On Sunday an eccentric outing. Some friends from Germany had booked tickets for Don Giovanni at Glyndebourne. The problem was that Germany had made it to the final of the World Cup, and the events were now clashing. They have two sons who love them very much but were not prepared to sacrifice the World Cup final. So, during the long interval following Act I the boys were to gobble down a delicious picnic, gargle a few glasses of champagne and head by taxi and train to London and a German-themed pub where they were planning to see in victory accompanied by their compatriots and a few steins. This is where I came in as I was invited to attend the picnic and use the second half tickets - so to speak.

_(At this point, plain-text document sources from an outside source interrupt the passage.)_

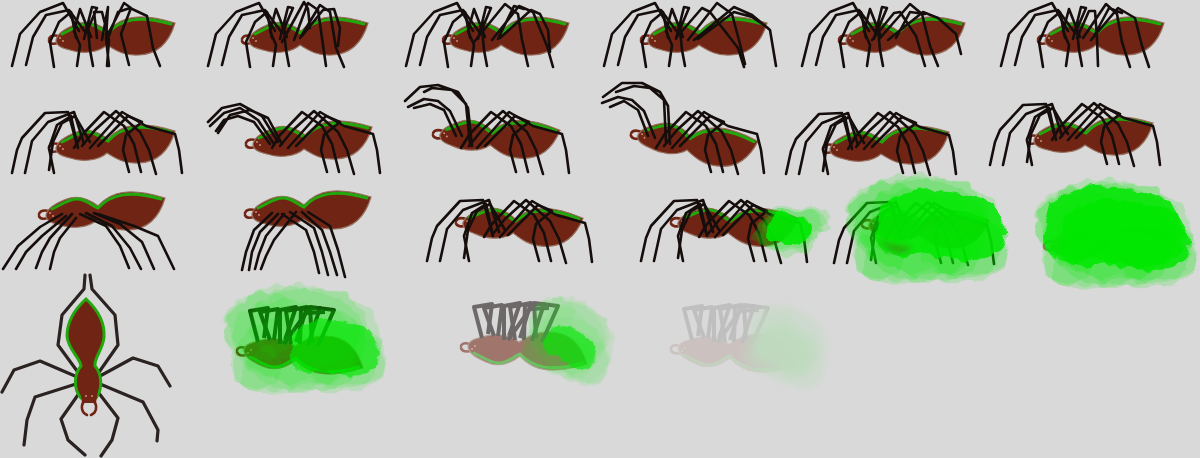
<!DOCTYPE html>
<html lang="en">
<head>
<meta charset="utf-8">
<title>Spider sprite sheet</title>
<style>
:root { --ground:#d9d9d9; --body:#702414; --edge:#96705f; --stripe:#22a80c; --leg:#150e0c; --slime:#00e800; --grey:#4a4444; }
html, body { margin:0; width:1200px; height:458px; overflow:hidden; background:var(--ground); }
svg { display:block; }
.body { fill:var(--body); stroke:var(--edge); stroke-width:1.2; }
.stripe { fill:none; stroke:var(--stripe); stroke-width:3; stroke-linecap:round; }
.fang { fill:none; stroke:var(--body); stroke-width:2.6; stroke-linecap:round; }
.eye { fill:#c98d78; }
.legs { fill:none; stroke:var(--leg); stroke-width:2.6; stroke-linejoin:round; stroke-linecap:round; }
.top-legs { stroke-width:3.2; stroke:#2b2321; }
.curled { fill:none; stroke:var(--leg); stroke-width:4; stroke-linejoin:round; }
.slime { fill:var(--slime); }
.wash { fill-opacity:.17; }
</style>
</head>
<body>
<svg width="1200" height="458" viewBox="0 0 1200 458" role="img" aria-label="Spider animation frames: walking, attacking, jumping and dissolving in green slime">
<defs>
  <filter id="soft" x="-20%" y="-20%" width="140%" height="140%"><feGaussianBlur stdDeviation="3"/></filter>
  <filter id="rough" x="-15%" y="-15%" width="130%" height="130%"><feTurbulence type="fractalNoise" baseFrequency=".06" numOctaves="2" seed="4"/><feDisplacementMap in="SourceGraphic" scale="14" xChannelSelector="R" yChannelSelector="G"/></filter>
  <g id="spider-body">
    <path class="fang" d="M59 36C54 35 50 36 49 39M59 42C55 45 50 44 49 41"/>
    <path class="body" d="M56 40C58 32 66 29 74 25C87 19 99 24 108 31C122 15 142 13 175 23C170 40 160 54 139 55C124 56 115 50 107 45C98 53 82 54 70 50C62 48 56 46 56 40Z"/>
    <path class="stripe" d="M62 34C71 30 78 24 87 24C97 24 101 31 108 33C121 19 140 15 171 24"/>
    <circle class="eye" cx="60" cy="38" r="1"/><circle class="eye" cx="63" cy="41" r="1"/>
  </g>
  <g id="front-legs" class="legs">
    <path d="M77 37L68 4L45 5L22 30L17 42L12 65"/>
    <path d="M84 36L74 4L48 14L32 33L25 65"/>
    <path d="M78 40L71 8L57 17L49 40L54 65"/>
    <path d="M90 34L75 8L62 15L53 34L49 62"/>
  </g>
  <g id="hind-legs" class="legs">
    <path d="M74 40L82 27L104 4L124 18L134 36L141 64"/>
    <path d="M82 38L95 22L116 3L140 24L149 42L156 66"/>
    <path d="M90 40L122 4L146 18L175 26L179 42L182 65"/>
    <path d="M98 38L128 8L142 14L126 27L123 42L129 64"/>
  </g>
  <g id="walk-front" class="legs">
    <path d="M79 31L63 3L40 12L20 34L12 66"/>
    <path d="M86 33L69 10L46 15L33 37L26 65"/>
    <path d="M76 38L71 12L59 22L50 42L54 67"/>
    <path d="M91 37L80 9L74 31L80 45L77 66"/>
    <path d="M84 39L92 7L97 8L88 29L90 50L93 66"/>
  </g>
  <g id="stand"><use href="#spider-body"/><use href="#front-legs"/><use href="#hind-legs"/></g>
  <g id="tilted-body"><use href="#spider-body" transform="rotate(6) translate(-49 -40)"/></g>
  <g id="curled-legs" class="curled">
    <path d="M70 30L62 -1L80 -4L76 26"/>
    <path d="M82 28L72 0L90 -3L86 28"/>
    <path d="M92 32L92 -2L108 -5L97 28"/>
    <path d="M103 32L98 -1L119 -5L108 30"/>
    <path d="M112 32L113 -3L132 -4L120 33"/>
    <path d="M124 30L122 -5L146 -2L130 34"/>
    <path d="M96 32L118 1L137 0"/>
  </g>
  <g id="curled-spider">
    <use href="#spider-body" transform="translate(0 79) scale(1 -1)"/>
    <use href="#curled-legs"/>
  </g>
  <g id="slime-full" class="slime" filter="url(#rough)">
    <g class="wash">
      <ellipse cx="-8" cy="-4" rx="72" ry="48" transform="rotate(8)"/>
      <ellipse cx="6" cy="6" rx="78" ry="42" transform="rotate(16)"/>
      <ellipse cx="-12" cy="8" rx="68" ry="40" transform="rotate(-18)"/>
      <ellipse cx="4" cy="-14" rx="60" ry="38"/>
      <ellipse cx="38" cy="16" rx="44" ry="32"/>
      <ellipse cx="-44" cy="-14" rx="36" ry="34"/>
      <ellipse cx="-48" cy="26" rx="24" ry="26"/>
      <ellipse cx="0" cy="24" rx="54" ry="28"/>
      <path d="M-80 -20L-56 -44L-20 -50L-8 -58L34 -48L64 -34L80 2L74 22L60 44L20 42L-30 52L-66 44L-56 20Z"/>
    </g>
  </g>
  <g id="slime-core" class="slime" filter="url(#rough)">
    <path fill-opacity=".85" d="M-58 -24C-40 -42 20 -40 48 -26C64 -16 72 8 62 22C44 40 8 28 -18 28C-42 32 -62 24 -64 6Z"/>
  </g>
  <g id="slime-burst" class="slime" filter="url(#rough)">
    <g class="wash">
      <ellipse rx="34" ry="20" transform="rotate(-10)"/>
      <ellipse cx="6" cy="-6" rx="34" ry="14"/>
      <ellipse cx="-4" cy="6" rx="26" ry="22"/>
      <path d="M-38 10L-24 -20L2 -24L40 -18L30 4L20 26L4 22L-14 24Z"/>
    </g>
    <ellipse rx="22" ry="16" fill-opacity=".9"/>
  </g>
</defs>

<rect width="1200" height="458" fill="var(--ground)"/>

<g id="walk-cycle">
  <g>
    <use href="#spider-body"/><use href="#walk-front"/>
    <path class="legs" d="M97 38L94 12L102 12L109 40L107 66M102 40L108 7L106 38L109 66M106 38L124 3L131 8L121 34L129 65M108 38L118 12L130 8L147 16L153 48L160 66"/>
  </g>
  <g transform="translate(196 0)">
    <use href="#spider-body" transform="translate(-3 0)"/><use href="#walk-front"/>
    <path class="legs" d="M86 42L108 2L112 9L114 28M98 40L112 3L122 10L130 66M104 38L124 5L134 12L140 48L148 67M106 36L127 10L138 9L144 28L142 46"/>
  </g>
  <g transform="translate(394 0)">
    <use href="#spider-body"/><use href="#walk-front"/>
    <path class="legs" d="M80 42L111 4L124 14L128 40L134 66M98 40L125 6L139 12L153 46L159 67M106 38L137 10L146 14L154 30L156 52M104 39L120 6L130 9"/>
  </g>
  <g transform="translate(592 0)">
    <use href="#spider-body"/><use href="#walk-front"/>
    <path class="legs" d="M84 38L110 8L118 12L132 30L146 48L152 67M96 40L125 3L140 14L148 44L153 64M102 40L142 7L160 15L178 30L184 66M106 39L142 12L160 17L176 28"/>
  </g>
  <g transform="translate(790 0)">
    <use href="#spider-body"/><use href="#walk-front"/>
    <path class="legs" d="M82 40L104 13L110 12L126 36L135 66M90 38L120 4L132 14L140 46L148 66M98 40L133 12L148 18L166 34L171 54M106 38L120 12L135 14"/>
  </g>
  <g transform="translate(989 0)">
    <use href="#spider-body"/><use href="#walk-front"/>
    <path class="legs" d="M88 38L100 11L106 11L108 38L109 66M94 38L117 4L128 14L133 42L141 67M102 40L129 8L146 18L153 46L160 67M104 38L120 8L133 13"/>
  </g>
</g>

<g id="attack-cycle">
  <use href="#stand" transform="translate(0 108)"/>
  <g>
    <use href="#spider-body" transform="translate(197 104)"/>
    <use href="#hind-legs" transform="translate(198 108)"/>
    <path class="legs" d="M278 142L262 116L240 104L222 108L208 122M274 144L258 120L240 108L224 113L210 126M282 144L268 118L250 110L230 115L218 133M270 144L254 122L238 116L224 120L216 131"/>
  </g>
  <g>
    <use href="#tilted-body" transform="translate(433 134)"/>
    <use href="#hind-legs" transform="translate(387 108)"/>
    <path class="legs" d="M472 146L468 108L458 92L438 85L420 87L405 101M470 144L466 104L452 90L432 88L424 92M462 136L450 111L438 101L424 99L408 107M456 136L444 110L430 104L414 108"/>
  </g>
  <g>
    <use href="#tilted-body" transform="translate(631 134) rotate(5)"/>
    <use href="#hind-legs" transform="translate(582 108)"/>
    <path class="legs" d="M670 144L668 106L660 92L642 83L622 83L603 97M666 142L664 100L650 88L634 86L616 92M655 138L644 111L632 100L618 97L602 103M648 136L638 110L624 101L610 107"/>
  </g>
  <use href="#stand" transform="translate(774 109)"/>
  <use href="#stand" transform="translate(978 100)"/>
</g>

<g id="jump">
  <use href="#spider-body" transform="translate(-10 175)"/>
  <path class="legs" d="M62 214L40 227L18 246L3 269M66 216L42 236L26 252L16 269M72 214L50 238L42 252L36 268M76 218L60 238L54 252L50 269M80 214L106 226L120 246L129 268M86 213L112 226L130 248L141 269M94 213L120 224L142 242L154 269M98 214L134 226L158 236L174 269"/>
  <use href="#spider-body" transform="translate(196 174)"/>
  <path class="legs" d="M272 213L254 230L246 252L242 270M278 214L260 232L252 252L249 270M284 214L266 236L259 254L255 269M296 212L274 240L266 256L261 269M282 214L306 230L314 252L319 273M290 212L314 228L322 252L328 275M302 212L322 230L330 252L337 275M308 212L330 226L338 250L345 277"/>
</g>

<g id="dissolve">
  <g>
    <use href="#tilted-body" transform="translate(456 222)"/>
    <use href="#front-legs" transform="translate(415 196)"/><use href="#hind-legs" transform="translate(410 197)"/>
  </g>
  <g>
    <use href="#tilted-body" transform="translate(671 222)"/>
    <use href="#front-legs" transform="translate(629 196)"/><use href="#hind-legs" transform="translate(625 197)"/>
    <use href="#slime-burst" transform="translate(789 229)"/>
  </g>
  <g>
    <use href="#tilted-body" transform="translate(862 224)"/>
    <use href="#front-legs" transform="translate(822 198)"/><use href="#hind-legs" transform="translate(812 199)"/>
    <use href="#slime-full" transform="translate(926 230)"/>
    <use href="#slime-core" transform="translate(940 228)"/>
    <path d="M878 238C888 246 898 247 912 247C906 256 888 254 878 238Z" fill="var(--body)" opacity=".4" filter="url(#soft)"/>
  </g>
  <g>
    <use href="#spider-body" transform="translate(995 206)" opacity=".6"/>
    <use href="#slime-full" transform="translate(1115 235)"/>
    <use href="#slime-core" transform="translate(1113 230) scale(1.08 1.15)"/>
    <use href="#slime-core" transform="translate(1124 238)"/>
  </g>
</g>

<g id="top-view">
  <path class="legs top-legs" d="M80 375L58 345L62 315L84 289L85 275M97 375L118 345L115 315L92 289L90 275M75 376L40 361L14 370L2 392M100 376L133 358L158 366L170 386M76 384L35 397L27 420L24 445M100 384L143 402L158 430L157 441M80 392L61 419L68 440L85 455M98 392L118 418L112 440L101 456"/>
  <path fill="var(--body)" stroke="var(--stripe)" stroke-width="3" d="M86 299C98 310 105 322 104 337C103 350 94 357 95 366C102 374 103 389 96 398L81 398C73 389 74 374 81 366C80 357 68 350 67 336C67 320 75 309 86 299Z"/>
  <path fill="var(--body)" d="M80 390L98 390L96 403L82 403Z"/>
  <path class="fang" stroke-width="4" d="M84 401C80 407 82 413 87 415M94 401C98 407 96 413 91 415"/>
  <circle class="eye" cx="86" cy="396" r="1"/><circle class="eye" cx="92" cy="396" r="1"/>
</g>

<g id="fade-out">
  <g>
    <use href="#curled-spider" transform="translate(188 312)"/>
    <use href="#slime-full" transform="translate(304 340)" opacity=".8"/>
    <use href="#slime-core" transform="translate(334 350) scale(.68 .8)" opacity=".75"/>
  </g>
  <g>
    <use href="#curled-spider" transform="translate(412 308)" opacity=".55"/>
    <use href="#slime-full" transform="translate(570 340) rotate(25) scale(.58 .72)" opacity=".5"/>
    <use href="#slime-core" transform="translate(570 348) rotate(25) scale(.42 .5)" opacity=".75"/>
  </g>
  <g opacity=".12">
    <use href="#curled-spider" transform="translate(622 310)"/>
    <g filter="url(#soft)"><use href="#slime-full" transform="translate(788 346) rotate(25) scale(.55 .7)"/><use href="#slime-core" transform="translate(785 350) rotate(20) scale(.45 .6)"/></g>
  </g>
</g>
</svg>
</body>
</html>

Sitting in the foyer watching the first half had its charm and the music poured through the walls lending a soundtrack to the attractive fresh faced young waiting folk who were bustling about preparing for the onslaught of the interval. There were jokes and broken glasses and a considerable amount of flirting as Don Giovanni made his way towards his nemesis via murder, parties and attempted seduction. The interval was announced by on-stage pyrotechnics which I enjoyed on the foyer's TV screen. Then the picnic, the boys rushed off, and we installed ourselves in glory in their warm seats, which were magnificent. The great man sang his way into hell and we trooped out thrilled. Leaving the theatre I ran into an old client of mine who briefly and shockingly told me of the death and forthcoming funeral of Ina Lindemann. Ina was a kind generous and supremely gentle designer-decorator who I had worked with via Mallett for the last 20 years. I knew she had been struck down with cancer but I had thought she was in remission. It took my breath and good spirits away to hear of her death. There are many ruthless brutal people in this business for whom few would weep, but Ina was without doubt one of the good guys. The world I work in is much the poorer for her loss. I was speechless for a while and my friends were puzzled by my sudden lugubriousness. But the sun set picturesquely as we began the drive back to London and my mood lifted. Our discussion of the performance was punctuated by updates from the boys on the progress of the match. Just as London hove into view we learned that Germany were the World Champions. It was an amazing evening. German and Italian and Glyndebourne itself, a sort of fantasy quintessence of Englishness. A night to remember and cherish despite the loss of dear Ina.Suggest a correction